Currently the maximum deposit protected by the FSCS is £50,000 per individual per bank or building society.
But some bank customers occasionally have balances far in excess of this and the FSA is considering whether the EU deposit guarantee schemes directive provides the UK with the scope to provide extra protection for such holders.
The FSA is considering whether extra protection should be provided on temporary high balances which have arisen from the sale of a house, receiving an inheritance or pension lump sum, divorce settlements, redundancy payments, proceeds of pure protection contracts or an award for personal injury.
These claims would have a monetary limit of £500,000 and a time limit of six months apart from personal injury awards and settlements where there would be unlimited additional protection and a time limit of 18 months.
The introduction of extra protection will hinge on EU discussions on the amended deposit guarantee schemes directive.
Under this an EU-wide common deposit protection limit of €100,000 will come into force from the end of 2010. If this cap is adopted, the UK will not be able to have higher protection for temporary high balances unless it is agreed at EU level that an exception should be made, a question which will be answered by the EU Commission by the year end.
FSA banking sector director Thomas Huertas says: “Our proposals will protect people who have little or no choice about holding a high balance for a limited period over the current FSCS limit of £50,000 before they can diversify it, if they wish, between different institutions.
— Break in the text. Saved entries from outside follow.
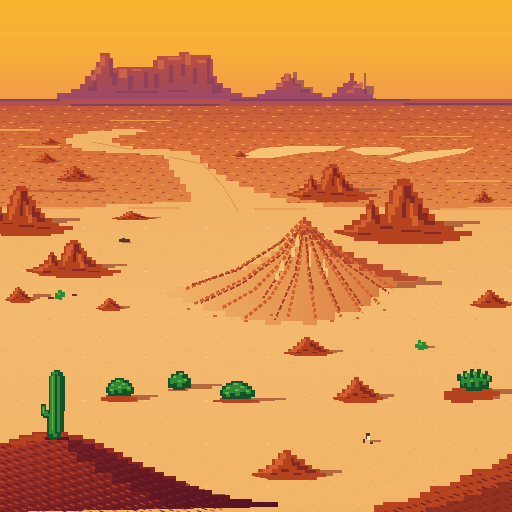
<!DOCTYPE html>
<html lang="en">
<head>
<meta charset="utf-8">
<title>Pixel desert</title>
<style>
:root{--sand:#f1b467;--sand-light:#f6c274;--plain:#d9703a;--rock:#b5431f;--rock-light:#d4622e;--rock-dark:#842a22;--shadow:#b4683f;--maroon:#5a1524;--green:#2f8a35;--green-dark:#155229;--green-light:#67b540}
html,body{margin:0;height:100%;overflow:hidden;background:var(--sand)}
svg.desert{display:block;width:512px;height:512px}
.sand{fill:var(--sand)}.sand-light{fill:var(--sand-light)}
.rock{fill:var(--rock)}.rock-light{fill:var(--rock-light)}.rock-dark{fill:var(--rock-dark)}
.shadow{fill:var(--shadow)}.maroon{fill:var(--maroon)}
.green{fill:var(--green)}.green-dark{fill:var(--green-dark)}.green-light{fill:var(--green-light)}
.ridge{fill:none;stroke:var(--rock-light);stroke-width:3;stroke-dasharray:4 2}
.ridge-dark{fill:none;stroke:#a9432a;stroke-width:2;stroke-dasharray:5 2}
</style>
</head>
<body>
<svg class="desert" viewBox="0 0 512 512" shape-rendering="crispEdges" role="img" aria-label="Pixel art desert with mesas, rock mounds, shrubs and a cactus">
<defs>
<linearGradient id="sky" x2="0" y2="1"><stop offset="0" stop-color="#fab52f"/><stop offset=".5" stop-color="#f8ae3a"/><stop offset="1" stop-color="#f0994a"/></linearGradient>
<linearGradient id="mesa" x2="0" y2="1"><stop offset="0" stop-color="#b9503f"/><stop offset=".55" stop-color="#a94a52"/><stop offset="1" stop-color="#9a4a70"/></linearGradient>
<linearGradient id="plain" x2="0" y2="1"><stop offset="0" stop-color="#c45c3c"/><stop offset=".3" stop-color="#d66b37"/><stop offset="1" stop-color="#e28747"/></linearGradient>
<linearGradient id="ground" x2="0" y2="1"><stop offset="0" stop-color="#efae62"/><stop offset=".5" stop-color="#f3b96c"/><stop offset="1" stop-color="#f2b568"/></linearGradient>
<linearGradient id="hill" x2="1" y2="1"><stop offset="0" stop-color="#ad3826"/><stop offset=".5" stop-color="#842423"/><stop offset="1" stop-color="#4c1022"/></linearGradient>
<linearGradient id="cone" x2="1" y2="0"><stop offset="0" stop-color="#f1b467"/><stop offset=".55" stop-color="#e59350"/><stop offset="1" stop-color="#d4733d"/></linearGradient>
<pattern id="scrub" width="37" height="17" patternUnits="userSpaceOnUse">
<path fill="#b84e2e" d="M2 2h4v1h-4zM14 5h3v1h-3zM25 1h5v1h-5zM8 10h3v1h-3zM20 12h5v1h-5zM32 8h3v1h-3zM1 15h3v1h-3zM29 15h2v1h-2z"/>
<path fill="#ee9750" d="M9 3h4v1h-4zM19 8h4v1h-4zM31 4h3v1h-3zM3 7h3v1h-3zM13 14h4v1h-4zM27 11h3v1h-3z"/>
</pattern>
<pattern id="grains" width="61" height="43" patternUnits="userSpaceOnUse"><path fill="#e7a559" d="M5 7h2v1h-2zM31 3h1v1h-1zM48 18h2v1h-2zM17 27h1v1h-1zM38 35h2v1h-2z"/><path fill="#f9c97d" d="M22 13h3v1h-3zM53 31h2v1h-2zM8 38h2v1h-2z"/></pattern>
<pattern id="strata" width="14" height="8" patternUnits="userSpaceOnUse" patternTransform="skewY(18)"><path fill="#c24a2c" d="M0 1h5v1h-5zM8 5h4v1h-4z"/><path fill="#5f1822" d="M6 2h5v1h-5zM1 6h5v1h-5z"/></pattern>
<g id="mound">
<path class="shadow" d="M30 15h28v2h-6v2h-12v2h-24z"/>
<path class="rock" d="M0 19v-2h4v-3h5v-3h4v-4h4v-4h3v-2h5v3h4v3h5v4h5v3h5v3h4v3h-6v2h-32v-1z"/>
<path class="rock-light" d="M4 16h3v-2h4v-3h4v-4h3v-4h4v4h-2v4h-3v3h-4v3h-9z"/>
<path class="rock-dark" d="M25 6h2v3h4v3h5v3h5v2h-7v-2h-5v-3h-3zM19 14h5v2h-5zM12 17h5v1h-5zM27 17h5v1h-5z"/>
</g>
<g id="bush">
<path class="shadow" d="M8 22h48v2h-8v2h-12v2h-28z"/>
<path class="rock" d="M0 24h5v-2h24v2h6v3h-6v1h-22v-1h-7z"/>
<path class="green-dark" d="M7 23v-3h-2v-6h2v-4h3v-3h4v-2h9v2h4v3h3v4h2v7h-3v2z"/>
<path class="green" d="M8 18v-5h3v-4h5v-2h6v3h4v3h3v5h-4v-2h-4v4h-4v-3h-4v4h-3v-3z"/>
<path class="green-light" d="M10 11h3v2h-3zM15 7h4v2h-4zM21 10h3v2h-3zM17 13h3v2h-3zM25 14h3v2h-3zM9 16h3v2h-3z"/>
</g>
<g id="crag">
<path class="shadow" d="M70 38h50v3h-14v3h-18v3h-40z"/>
<path class="rock" d="M0 49v-3h8v-4h7v-5h6v-5h5v-9h3v-4h4v6h4v7h5v-11h3v-11h3v-5h4v-5h10v4h3v8h4v5h4v9h5v6h5v6h7v5h8v4h15v5h-10v4h-14v3h-53v-3h-20v-3z"/>
<path class="rock-light" d="M8 46h8v-4h6v-5h5v-10h3v12h-4v5h-6v4h-12zM44 38v-15h4v-13h4v-4h4v9h-3v10h-3v8h-3v7h-3zM62 22h3v12h4v9h-5v-8h-2z"/>
<path class="rock-dark" d="M31 24h3v9h4v8h-4v-5h-3zM57 6h6v9h3v7h-4v-4h-3v17h-3v-13h1zM69 23h3v8h5v7h6v4h-9v-5h-5zM38 43h10v2h-10zM55 46h16v2h-16zM20 49h10v2h-10zM74 48h14v2h-14z"/>
</g>
</defs>

<g id="sky-and-mesas">
<rect width="512" height="106" fill="url(#sky)"/>
<path fill="#fbbb3d" opacity=".5" d="M0 32h512v1H0zM0 50h512v1H0z"/>
<path fill="url(#mesa)" d="M50 104v-5h7v-6h14v-4h9v-5h5v-8h6v-6h5v-8h4v-9h10v5h3v10h4v-1h36v-7h4v-4h22v-4h10v3h22v4h2v17h4v7h6v5h8v5h11v4h15v-3h8v-4h11v-7h5v-6h3v-3h7v4h4v6h6v5h9v4h12v4h10v-4h5v-6h6v-4h5v-2h2v-8h4v8h3v3h5v5h5v5h6v4h3v5z"/>
<path fill="#d0694c" opacity=".8" d="M100 56h5v10h-4v8h-5v6h-5v-5h4v-8h5zM119 69h8v9h-8zM132 69h10v2h-10zM158 60h6v9h-6zM168 57h13v3h-13zM185 54h6v11h-6zM197 60h9v3h-9zM285 73h4v8h-6v6h-7v-3h5v-5h4zM359 82h4v6h-9v5h-7v-3h6v-5h6z"/>
<path fill="#843d5e" opacity=".65" d="M109 59h4v14h4v13h-5v-9h-3zM128 76h5v14h-5zM144 72h4v16h-4zM154 74h5v14h-5zM169 65h4v18h-4zM181 64h4v12h-4zM193 68h4v16h-4zM207 58h3v19h4v8h8v8h-10v-9h-5zM93 82h4v9h-9v-4h5zM293 72h4v8h7v7h9v6h-13v-8h-7zM364 73h2v13h8v8h-10zM116 91h42v2h-42zM168 90h20v2h-20z"/>
<rect y="99" width="512" height="8" fill="#b1504e"/>
<path fill="#84405c" d="M0 99h60v2H0zM230 99h180v2H230zM404 103h108v2H404zM70 104h150v2H70z"/>
</g>

<g id="far-plain">
<rect y="106" width="512" height="406" fill="url(#ground)"/>
<path fill="url(#plain)" d="M0 106h512v101h-44v3h-78v-3h-70v2h-58v-6h-25v3h-47v-2h-84v3H0z"/>
<path fill="url(#scrub)" d="M0 106h512v98H0z"/>
<path fill="#b84c35" opacity=".6" d="M0 110h130v1H0zM170 113h210v1H170zM350 119h162v1H350zM20 122h90v1H20zM230 130h190v1H230zM320 173h80v1H320zM16 190h90v2H16z"/>
<path fill="#eda052" d="M0 129h40v2H0zM18 146h42v2H18zM110 120h60v1H110zM402 136h70v1h-70zM300 186h24v3h-24zM446 180h55v2h-55z"/>
<path class="sand" d="M140 129h-28v2H88v3H73v4h-7v6h6v4h10v3h24v2h34v2h24v4h5v11h5v7h6v7h6v8h5v10h-38v8h170v-7h-37v-5h-16v-5h-16v-6h-15v-6h-13v-6h-10v-6h-8v-6h-8v-8h-9v-4h-21v-2h-37v-3h-13v-3h-8v-5h7v-3h17v-3h13z"/>
<path class="sand-light" d="M245 154l15-6 30-2h56l-12 5-32 2-30 5h-26zM346 149l18-2h31l12 3-18 5h-27zM388 159l28-7 58-4-10 5-34 6-22 4z"/>
<path fill="none" stroke="#dd9450" d="M169 157l34 7 20 22 15 25M92 142l42 8"/>
<path fill="#ee9f55" d="M0 207h84v2H0zM128 207h52v2h-52zM254 208h52v2h-52zM440 208h72v2h-72z"/>
</g>

<rect y="210" width="512" height="302" fill="url(#grains)"/>

<g id="distant-mounds">
<use href="#mound" transform="translate(34 152) scale(.5)"/>
<use href="#mound" transform="translate(57 165) scale(.78)"/>
<use href="#mound" transform="translate(41 138) scale(.4 .3)"/>
<use href="#mound" transform="translate(233 151) scale(.3 .25)"/>
<use href="#mound" transform="translate(112 211) scale(.85 .42)"/>
<use href="#mound" transform="translate(474 190) scale(.4 .6)"/>
</g>

<g id="crags">
<use href="#crag" transform="translate(-32 186) scale(.93 .85)"/>
<use href="#crag" transform="translate(287 164) scale(.8 .64)"/>
<use href="#crag" transform="translate(334 179) scale(1.22 1.1)"/>
<use href="#crag" transform="translate(26 240) scale(.84 .64)"/>
</g>

<g id="ridged-cone">
<path class="shadow" d="M366 270h22v3h20v4h18v4h16v4h-26v3h-36z"/>
<path fill="url(#cone)" d="M303 217h4v4h5v6h6v6h6v7h8v6h10v6h12v6h13v6h16v6h18v6h18v6h-22v5h-18v10h-8v9h-12v6h-24v8h-18v5h-14v-4h-22v4h-16v-5h-24v-3h-16v-6h-22v-8h-20v-5h-16v-6h8v-5h18v-5h18v-6h18v-6h18v-6h14v-7h10v-6h8v-6h7v-6h7v-6h4z"/>
<path fill="#b94c2b" d="M303 217h3v4h5v6h6v6h7v7h8v6h10v6h12v6h13v6h16v6h18v6h17v5h-25v-4h-18v-6h-16v-7h-15v-7h-14v-8h-10v-9h-8v-8h-6v-8h-3z"/>
<path class="ridge" d="M302 221l-22 22-43 26-52 20M302 224l-25 31-33 24-50 25M303 225l-21 37-28 28-32 18M303 226l-15 42-18 30-25 20M304 225l-6 48-10 44M305 225l4 50 7 45M306 225l14 45 21 47M308 226l22 38 32 49M310 227l28 34 41 43M312 228l34 28 48 33"/>
<path class="ridge-dark" d="M301 227l-19 27-39 29-42 20M303 230l-18 36-22 32M303 232l-8 42-20 46M305 230l5 46 4 16M307 228l17 47 16 36M310 230l25 37 27 39M313 230l34 34 42 29M284 240l-46 30-47 15"/>
<path class="sand-light" d="M297 235h2v12h-4v10h-4v-9h3zM309 247h2v20h-2zM281 261h3v10h-5v9h-4v-7h3zM323 259h2v9h3v9h-2v-6h-3z"/>
<path class="rock-light" d="M187 308h3v2h-3zM213 315h4v2h-4zM244 320h4v2h-4zM270 314h3v2h-3zM356 317h3v2h-3zM383 309h3v2h-3zM207 296h3v2h-3zM330 320h4v2h-4z"/>
</g>

<g id="mounds">
<use href="#mound" transform="translate(5 286) scale(.6 .75)"/>
<use href="#mound" transform="translate(96 297) scale(.58 .62)"/>
<use href="#mound" transform="translate(470 289) scale(.86)"/>
<use href="#mound" transform="translate(284 336) scale(1.02 .92)"/>
<use href="#mound" transform="translate(333 376) scale(1.05 1.22)"/>
<use href="#mound" transform="translate(252 449) scale(1.55 1.42)"/>
</g>

<g id="shrubs">
<use href="#bush" transform="translate(101 373) scale(1.02)"/>
<path class="shadow" d="M178 384h44v2h-10v3h-24v2h-20v-2h10z"/>
<path class="green-dark" d="M168 388v-10h3v-4h5v-3h8v3h4v4h3v10h-6v2h-12v-2z"/>
<path class="green" d="M170 384v-6h4v-3h8v3h4v5h-4v4h-5v-4z"/>
<path class="green-light" d="M173 376h3v2h-3zM179 373h4v2h-4zM178 380h3v2h-3zM184 379h3v2h-3z"/>
<use href="#bush" transform="translate(213 376) scale(1.3 .98)"/>
<path class="shadow" d="M464 389h48v5h-12v5h-34z"/>
<path class="rock" d="M444 395v-4h8v-3h40v3h8v5h-7v4h-20v3h-22v-3h-7z"/>
<path class="green-dark" d="M460 388v-7h-3v-7h4v3h2v-6h4v3h3v-5h4v4h3v-4h4v5h4v-3h3v5h4v6h-3v7h-7v2h-16v-3z"/>
<path class="green" d="M461 383v-7h3v3h3v-6h3v5h4v-6h3v6h3v-5h3v6h4v-4h3v6h-4v4h-3v-4h-4v6h-4v-5h-4v5h-4v-4h-3v4z"/>
<path class="green-light" d="M465 373h2v4h-2zM473 371h2v4h-2zM480 373h2v4h-2zM487 376h2v3h-2zM470 380h3v2h-3z"/>
<path class="shadow" d="M424 346h11v2h-11zM33 294h18v3H33z"/>
<path class="green" d="M415 348v-4h3v-4h3v2h5v3h2v4h-4v1h-6v-2zM55 299v-6h3v-3h4v2h3v5h-3v3z"/>
<path class="green-light" d="M419 343h3v2h-3zM58 293h2v2h-2z"/>
<path class="rock-dark" d="M48 297h6v2h-6zM72 294h5v2h-5z"/>
</g>

<g id="small-details">
<path fill="#5d3530" d="M119 239h3v-1h3v1h5v3h-11zM366 433h4v3h-2v3h-2zM363 439h2v4h-2zM370 441h3v3h-3z"/>
<path class="shadow" d="M370 440h11v2h-11zM122 242h9v1h-9z"/>
<path fill="#fff0c0" d="M367 436h3v4h-3z"/>
</g>

<g id="foreground-hills">
<path fill="url(#hill)" d="M0 512v-69h9v-4h10v-4h13v-3h36v3h15v4h12v4h9v5h10v4h9v5h9v5h11v5h12v5h9v4h12v5h10v5h13v4h13v5h18v4h22v3h26v5z"/>
<path fill="url(#strata)" d="M0 512v-67h10v-4h22v-4h34v4h18v5h16v8h18v9h20v10h24v10h28v12h35v17z"/>
<path class="maroon" opacity=".65" d="M68 440h15v4h12v5h12v4h10v6h11v5h11v5h12v5h12v5h12v5h15v5h15v5h20v5h27v8h-88v-7h-15v-8h-18v-9h-19v-10h-17v-11h-18v-10h-9z"/>
<path class="rock" d="M10 441h10v-4h13v-3h30v3H43v4H26v4H10z"/>
<path class="rock" d="M374 512v-7h9v-3h25v-4h12v-6h10v-6h20v-4h10v-7h12v-6h20v-5h7v-5h8v-5h5v58z"/>
<path fill="url(#strata)" d="M385 512v-6h28v-6h18v-9h25v-8h14v-9h28v-10h14v48z"/>
<path class="rock-dark" opacity=".7" d="M512 482v30h-86v-5h20v-6h18v-6h18v-7h16v-6z"/>
</g>

<g id="cactus">
<path class="maroon" d="M45 437h24v3H45z"/>
<path class="green-dark" d="M47 438v-20h-4v-2h-2v-12h5v6h3v-34h2v-4h3v-2h6v2h3v4h2v35h-1v21h-3v6h-4v2h-7v-2z"/>
<path class="green" d="M50 376h2v-4h6v4h2v56h-3v5h-4v-3h-4v-18h-5v-2h-2v-8h3v5h5z"/>
<path class="green-light" d="M52 376h1v54h-1zM43 407h1v6h-1z"/>
<path class="green-dark" d="M55 374h2v60h-2zM60 378h1v54h-1zM48 411h2v3h-2z"/>
</g>
</svg>
</body>
</html>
However, the FSCS is not intended to protect consumers who keep high account balances for a long period, so the extra protection will be time limited.”